WHAT IS REQUIRED =>
Scan the data, and whenever a line contains "paper", copy it.

Stored entries =>
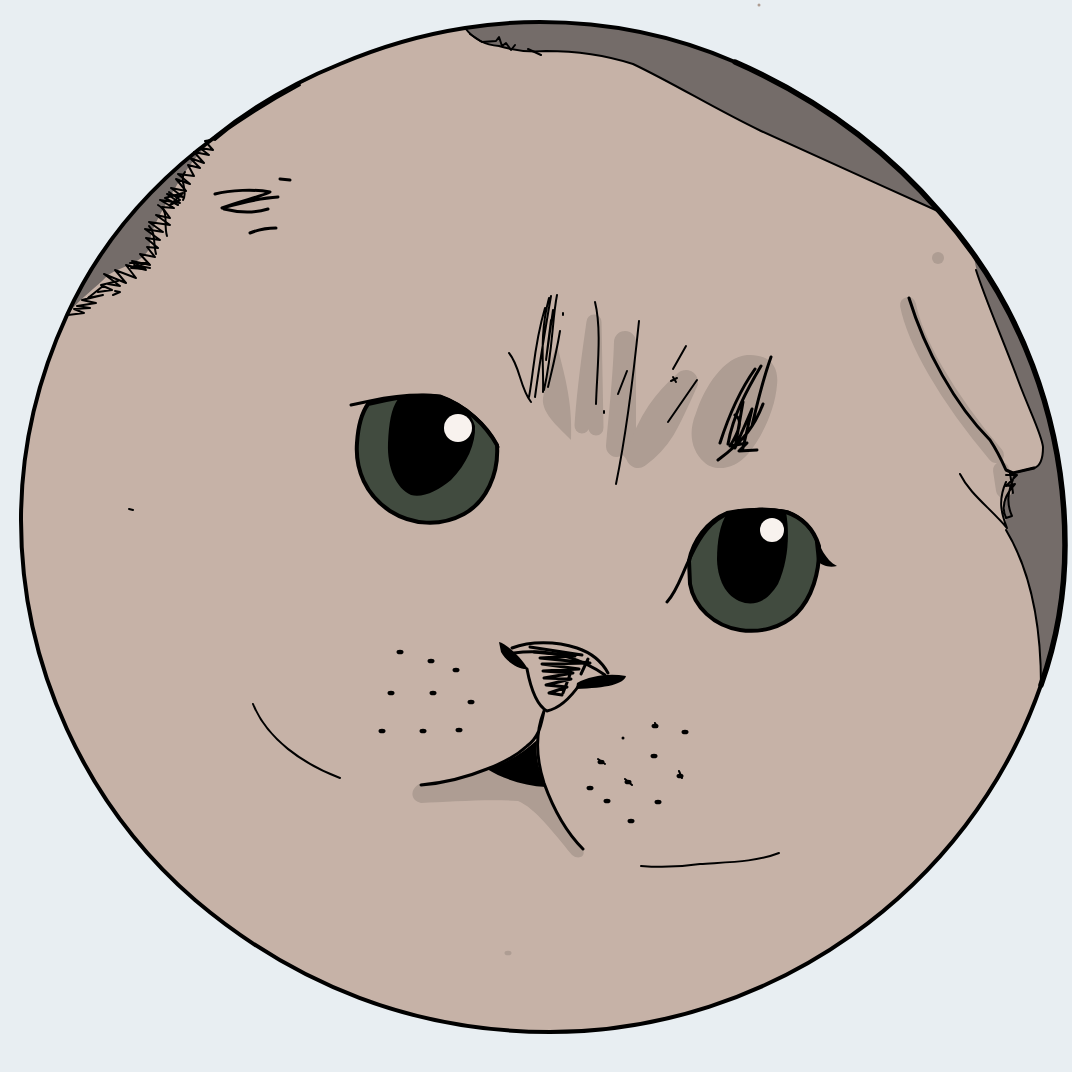
<!DOCTYPE html>
<html lang="en">
<head>
<meta charset="utf-8">
<title>Round cat</title>
<style>
:root {
  --paper: #e8eef2;
  --fur: #c6b2a7;
  --fur-shade: #ae9d93;
  --backdrop: #746c69;
  --iris: #414b3f;
  --ink: #000;
  --glint: #f8f2ee;
}
html, body { margin: 0; background: var(--paper); overflow: hidden; }
svg { display: block; width: 1072px; height: 1072px; }
.paper { fill: var(--paper); }
.fur { fill: var(--fur); }
.backdrop { fill: var(--backdrop); }
.shade { fill: none; stroke: var(--fur-shade); stroke-linecap: round; stroke-linejoin: round; }
.shade-fill { fill: var(--fur-shade); }
.line { fill: none; stroke: var(--ink); stroke-width: 2; stroke-linecap: round; stroke-linejoin: round; }
.bold { stroke-width: 3; }
.iris { fill: var(--iris); stroke: var(--ink); stroke-width: 4; stroke-linejoin: round; }
.ink { fill: var(--ink); }
.glint { fill: var(--glint); }
</style>
</head>
<body>
<svg viewBox="0 0 1072 1072" role="img" aria-label="Drawing of a round cat face with green eyes">
  <defs>
    <path id="head" d="M540 22C610 22 675 36 735 62C815 97 885 148 940 212C1020 302 1065 420 1065 545C1065 592 1057 640 1041 685C970 890 770 1032 550 1032C415 1032 295 985 195 900C85 805 21 665 21 520C21 448 38 378 67 315C100 243 150 185 215 137C255 105 295 82 340 64C380 47 420 35 465 28C490 24 515 22 540 22Z"/>
    <clipPath id="head-clip"><use href="#head"/></clipPath>
    <ellipse id="dot" rx="3.5" ry="2.3"/>
  </defs>

  <rect class="paper" width="1072" height="1072"/>
  <circle class="shade-fill" cx="759" cy="5" r="1.5"/>
  <use class="fur" href="#head"/>

  <g id="backdrop" class="backdrop" clip-path="url(#head-clip)">
    <path d="M465 28C472 37 483 45 499 46C515 51 532 52 546 51C580 51 608 56 633 64C675 84 715 109 761 131C825 160 880 185 940 212L990 170L735 10L465 5Z"/>
    <path d="M67 315C82 296 95 289 108 275C125 265 143 263 150 247C148 234 160 215 168 200C178 184 187 165 210 142C245 113 290 84 340 64L180 60L30 290Z"/>
    <path d="M974 256C978 290 1000 330 1018 380C1030 412 1042 435 1043 447C1043 458 1041 466 1034 468L1013 473L1004 497L1006 530C1030 570 1041 620 1041 688L1072 690V256Z"/>
  </g>

  <g id="shading">
    <path class="shade" stroke-width="16" d="M908 305C915 340 945 395 996 455M1001 470L1004 490"/>
    <path class="shade-fill" d="M557 345C563 370 573 400 571 440C562 430 541 414 543 398C547 375 551 358 557 345Z"/>
    <path class="shade" stroke-width="15" d="M594 322C590 350 584 390 582 426M594 322L596 428"/>
    <path class="shade" stroke-width="22" d="M625 342C624 380 619 420 617 446M625 342V440L638 456"/>
    <path class="shade" stroke-width="24" d="M686 382C665 400 650 420 638 456C660 440 667 425 686 382"/>
    <path class="shade-fill" d="M747 355C770 354 779 366 777 385C775 410 762 437 748 454C734 470 714 472 704 462C691 450 688 432 696 413C705 386 724 357 747 355Z"/>
    <path class="shade-fill" d="M422 783C456 779 477 774 490 766L545 786C556 812 568 835 583 850C586 857 578 860 572 855C553 832 535 808 518 801C485 799 449 802 421 803C408 800 411 786 422 783Z"/>
    <circle class="shade-fill" cx="938" cy="258" r="6"/>
    <use class="shade-fill" href="#dot" x="508" y="953"/>
  </g>

  <g id="outline">
    <use class="line" stroke-width="4" style="stroke-width:4" href="#head"/>
    <path class="line" style="stroke-width:5.5" d="M735 62C815 97 885 148 940 212C1020 302 1065 420 1065 545C1065 592 1057 640 1041 685"/>
    <path class="line" d="M215 140C250 110 295 82 338 65M217 137C245 117 270 101 300 85"/>
    <path class="line" d="M465 28C472 37 483 45 499 46C515 51 532 52 546 51C580 51 608 56 633 64C675 84 715 109 761 131C825 160 880 185 940 212"/>
    <path class="line" d="M470 34L482 42L496 41L499 37L502 46L506 43L511 50L515 45M528 49L541 55"/>
    <path class="line" d="M976 270C984 296 1005 345 1018 380C1030 412 1042 435 1043 447C1043 458 1041 466 1034 468L1013 473M1006 530C1030 570 1041 620 1041 685"/>
  </g>

  <g id="ear-fur" class="line">
    <path d="M216 139L205 141L213 150L200 148L209 155L194 152L204 163L190 158L200 168L188 165L194 176L178 174L190 184L176 179L186 191L171 188L183 197L167 194L180 203L160 200L174 208L162 207L170 218L156 215L170 225L149 222L163 232L145 229L160 240L146 238L158 248L147 247L155 257L140 254L150 265L132 261L146 270L126 265L136 278L115 270L126 283L104 274L120 286L108 284"/>
    <path d="M169 192L180 200L170 205L183 193L165 198L178 205M130 263L148 263L131 268L145 269L134 265L150 268"/>
    <path d="M185 172C178 180 189 190 183 200M158 205C170 212 163 222 167 236M149 226C156 233 153 243 156 254"/>
    <path d="M118 281L101 285L112 290L98 292M103 286L88 298L103 295L82 300L96 303L77 306L90 308L74 309L84 313L68 315M115 291L120 292L113 295"/>
  </g>

  <g id="fur-marks" class="line">
    <path class="bold" d="M215 194C230 190 255 189 270 192C260 197 240 201 222 208C240 203 261 198 278 197M224 209C240 213 255 213 268 209M250 233Q262 228 276 228M280 179L290 180"/>
    <path d="M509 353C520 366 520 388 531 402M557 295C552 320 553 350 544 390M551 296C546 325 540 360 535 397M545 308C534 345 534 370 529 397M549 298C539 335 544 365 543 392M560 331C556 355 552 370 548 387M553 310L546 360L551 320M563 313V315"/>
    <path d="M595 302C602 330 597 370 596 404M639 321C633 380 627 430 616 484M627 371L618 394M604 411V413M686 346L673 369M671 381L677 378M673 377L676 382M697 380L668 422"/>
    <path class="bold" d="M771 357C762 382 758 400 752 426M761 366C748 388 733 415 728 444M755 369C738 393 728 418 720 443M763 404C755 425 745 440 718 460M735 415C744 420 738 433 730 446L747 443L739 451L757 450M743 402L735 448L752 409L743 448"/>
    <path class="bold" d="M909 298C925 350 955 405 990 440Q998 452 1006 470L1013 473L1034 468"/>
    <path d="M960 474C970 494 989 507 1007 528C1001 513 998 500 1006 482M1006 475L1017 475L1006 486L1015 484C1004 496 1001 507 1006 518L1012 516C1006 503 1008 491 1014 477M1010 473L1013 493"/>
    <path d="M129 509L133 510"/>
  </g>

  <g id="left-eye">
    <path class="iris" d="M368 404C400 396 424 394 440 397C466 406 486 425 497 445C499 474 486 502 464 514C440 527 412 525 390 511C366 495 355 470 357 443C358 427 361 414 368 404Z"/>
    <path class="ink" d="M398 399C416 393 436 394 452 402C466 408 472 416 475 426C476 443 467 464 451 480C438 491 423 498 411 495C396 488 387 468 388 443C389 423 391 409 398 399Z"/>
    <path class="line bold" d="M351 405L370 401C398 395 420 394 440 396C466 405 488 426 498 447"/>
    <circle class="glint" cx="458" cy="428" r="14"/>
  </g>

  <g id="right-eye">
    <path class="iris" d="M689 561C693 541 707 521 727 513C745 509 769 509 786 512C804 518 814 530 819 546C820 572 812 598 796 614C781 628 760 633 740 630C714 626 694 607 690 584Z"/>
    <path class="ink" d="M727 513C745 508 769 508 786 512C790 535 788 562 778 584C768 600 758 605 745 603C728 599 718 583 717 560C717 540 720 525 727 513Z"/>
    <path class="line bold" d="M667 602C678 590 682 573 691 556C700 537 711 520 730 513C751 508 772 508 788 512C804 518 813 530 818 544"/>
    <path class="ink" d="M814 533C820 546 825 560 837 566C828 568 822 565 817 561Z"/>
    <circle class="glint" cx="772" cy="530" r="12"/>
  </g>

  <g id="nose">
    <path class="line bold" d="M512 648C530 641 556 641 577 648C592 653 602 662 608 673M514 653C545 649 577 656 605 675M527 669C531 690 538 706 547 711C561 708 571 697 580 684"/>
    <path class="line bold" d="M534 652L575 656L540 658L590 663L542 664L579 669L543 671L573 673L544 678L571 679L546 685L567 687L549 693L562 695M530 647L582 655M588 659L581 674M571 672L563 693"/>
    <path class="ink" d="M499 642C507 644 522 658 528 669C518 670 506 661 501 652ZM577 683C590 676 608 673 626 676C624 684 607 688 576 689Z"/>
  </g>

  <g id="mouth">
    <path class="line bold" d="M544 711C541 724 540 736 527 746C515 757 503 763 487 769C465 778 445 783 421 785M544 711C536 731 535 755 544 783C553 808 566 832 583 849"/>
    <path class="ink" d="M537 740C535 756 539 772 546 787C525 786 503 779 487 769C507 763 524 752 537 740Z"/>
    <path class="line" d="M253 704C267 739 303 764 340 778M641 866C665 868 680 867 700 864C730 862 756 862 779 853"/>
  </g>

  <g id="whisker-dots" class="ink">
    <use href="#dot" x="400" y="652"/><use href="#dot" x="431" y="661"/><use href="#dot" x="456" y="670"/>
    <use href="#dot" x="391" y="693"/><use href="#dot" x="433" y="693"/><use href="#dot" x="471" y="702"/>
    <use href="#dot" x="382" y="731"/><use href="#dot" x="423" y="731"/><use href="#dot" x="459" y="730"/>
    <use href="#dot" x="655" y="726"/><use href="#dot" x="685" y="732"/><circle cx="623" cy="738" r="1.5"/>
    <use href="#dot" x="654" y="756"/><use href="#dot" x="601" y="762"/><use href="#dot" x="680" y="776"/>
    <use href="#dot" x="628" y="782"/><use href="#dot" x="590" y="788"/><use href="#dot" x="607" y="801"/>
    <use href="#dot" x="658" y="802"/><use href="#dot" x="631" y="821"/>
    <path class="line" d="M598 759L605 764M625 779L632 785M679 771L682 778M655 723L657 727"/>
  </g>
</svg>
</body>
</html>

TASK RESULT =>
  --paper: #e8eef2;
html, body { margin: 0; background: var(--paper); overflow: hidden; }
.paper { fill: var(--paper); }
  <rect class="paper" width="1072" height="1072"/>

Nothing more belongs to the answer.